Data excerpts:
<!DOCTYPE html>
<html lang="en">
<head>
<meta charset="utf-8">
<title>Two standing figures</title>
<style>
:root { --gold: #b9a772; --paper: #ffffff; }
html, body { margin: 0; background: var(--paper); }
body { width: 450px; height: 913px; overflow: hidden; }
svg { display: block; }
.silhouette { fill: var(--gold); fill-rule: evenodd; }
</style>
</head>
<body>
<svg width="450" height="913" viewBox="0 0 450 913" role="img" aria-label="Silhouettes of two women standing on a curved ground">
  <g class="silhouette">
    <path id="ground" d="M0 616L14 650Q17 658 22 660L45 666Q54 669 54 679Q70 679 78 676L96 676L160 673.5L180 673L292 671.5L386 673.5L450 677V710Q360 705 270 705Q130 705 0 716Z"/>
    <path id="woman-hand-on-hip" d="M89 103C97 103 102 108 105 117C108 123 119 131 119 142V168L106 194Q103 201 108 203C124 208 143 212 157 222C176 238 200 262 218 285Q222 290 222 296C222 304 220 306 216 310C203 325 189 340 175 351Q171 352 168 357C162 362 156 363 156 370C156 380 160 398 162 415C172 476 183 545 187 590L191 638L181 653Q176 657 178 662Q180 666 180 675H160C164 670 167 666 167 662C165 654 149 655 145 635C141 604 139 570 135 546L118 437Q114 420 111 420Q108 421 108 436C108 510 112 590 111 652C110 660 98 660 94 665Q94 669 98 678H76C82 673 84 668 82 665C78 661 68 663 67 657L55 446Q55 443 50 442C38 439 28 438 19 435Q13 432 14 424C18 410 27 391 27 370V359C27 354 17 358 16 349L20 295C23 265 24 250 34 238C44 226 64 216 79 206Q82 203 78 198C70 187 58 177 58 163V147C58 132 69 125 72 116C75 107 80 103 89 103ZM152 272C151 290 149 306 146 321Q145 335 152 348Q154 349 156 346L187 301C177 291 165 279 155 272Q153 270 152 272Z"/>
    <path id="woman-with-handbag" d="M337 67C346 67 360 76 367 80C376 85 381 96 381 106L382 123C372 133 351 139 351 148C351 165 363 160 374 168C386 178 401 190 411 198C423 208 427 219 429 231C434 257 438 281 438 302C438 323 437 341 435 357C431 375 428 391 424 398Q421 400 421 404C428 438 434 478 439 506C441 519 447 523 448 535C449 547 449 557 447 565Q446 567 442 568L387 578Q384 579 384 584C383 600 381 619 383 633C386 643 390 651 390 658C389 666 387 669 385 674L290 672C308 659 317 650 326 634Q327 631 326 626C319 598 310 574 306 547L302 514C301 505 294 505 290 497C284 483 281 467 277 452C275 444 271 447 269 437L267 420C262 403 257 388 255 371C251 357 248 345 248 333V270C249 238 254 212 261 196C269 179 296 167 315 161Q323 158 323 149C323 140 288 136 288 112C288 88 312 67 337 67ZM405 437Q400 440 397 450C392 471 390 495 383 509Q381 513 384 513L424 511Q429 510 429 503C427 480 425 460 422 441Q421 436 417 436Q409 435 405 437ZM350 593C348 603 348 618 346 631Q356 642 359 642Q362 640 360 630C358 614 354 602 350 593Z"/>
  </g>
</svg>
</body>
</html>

About this task: Copy every line of the records, leaving nothing out.

Exercise result:
<!DOCTYPE html>
<html lang="en">
<head>
<meta charset="utf-8">
<title>Two standing figures</title>
<style>
:root { --gold: #b9a772; --paper: #ffffff; }
html, body { margin: 0; background: var(--paper); }
body { width: 450px; height: 913px; overflow: hidden; }
svg { display: block; }
.silhouette { fill: var(--gold); fill-rule: evenodd; }
</style>
</head>
<body>
<svg width="450" height="913" viewBox="0 0 450 913" role="img" aria-label="Silhouettes of two women standing on a curved ground">
  <g class="silhouette">
    <path id="ground" d="M0 616L14 650Q17 658 22 660L45 666Q54 669 54 679Q70 679 78 676L96 676L160 673.5L180 673L292 671.5L386 673.5L450 677V710Q360 705 270 705Q130 705 0 716Z"/>
    <path id="woman-hand-on-hip" d="M89 103C97 103 102 108 105 117C108 123 119 131 119 142V168L106 194Q103 201 108 203C124 208 143 212 157 222C176 238 200 262 218 285Q222 290 222 296C222 304 220 306 216 310C203 325 189 340 175 351Q171 352 168 357C162 362 156 363 156 370C156 380 160 398 162 415C172 476 183 545 187 590L191 638L181 653Q176 657 178 662Q180 666 180 675H160C164 670 167 666 167 662C165 654 149 655 145 635C141 604 139 570 135 546L118 437Q114 420 111 420Q108 421 108 436C108 510 112 590 111 652C110 660 98 660 94 665Q94 669 98 678H76C82 673 84 668 82 665C78 661 68 663 67 657L55 446Q55 443 50 442C38 439 28 438 19 435Q13 432 14 424C18 410 27 391 27 370V359C27 354 17 358 16 349L20 295C23 265 24 250 34 238C44 226 64 216 79 206Q82 203 78 198C70 187 58 177 58 163V147C58 132 69 125 72 116C75 107 80 103 89 103ZM152 272C151 290 149 306 146 321Q145 335 152 348Q154 349 156 346L187 301C177 291 165 279 155 272Q153 270 152 272Z"/>
    <path id="woman-with-handbag" d="M337 67C346 67 360 76 367 80C376 85 381 96 381 106L382 123C372 133 351 139 351 148C351 165 363 160 374 168C386 178 401 190 411 198C423 208 427 219 429 231C434 257 438 281 438 302C438 323 437 341 435 357C431 375 428 391 424 398Q421 400 421 404C428 438 434 478 439 506C441 519 447 523 448 535C449 547 449 557 447 565Q446 567 442 568L387 578Q384 579 384 584C383 600 381 619 383 633C386 643 390 651 390 658C389 666 387 669 385 674L290 672C308 659 317 650 326 634Q327 631 326 626C319 598 310 574 306 547L302 514C301 505 294 505 290 497C284 483 281 467 277 452C275 444 271 447 269 437L267 420C262 403 257 388 255 371C251 357 248 345 248 333V270C249 238 254 212 261 196C269 179 296 167 315 161Q323 158 323 149C323 140 288 136 288 112C288 88 312 67 337 67ZM405 437Q400 440 397 450C392 471 390 495 383 509Q381 513 384 513L424 511Q429 510 429 503C427 480 425 460 422 441Q421 436 417 436Q409 435 405 437ZM350 593C348 603 348 618 346 631Q356 642 359 642Q362 640 360 630C358 614 354 602 350 593Z"/>
  </g>
</svg>
</body>
</html>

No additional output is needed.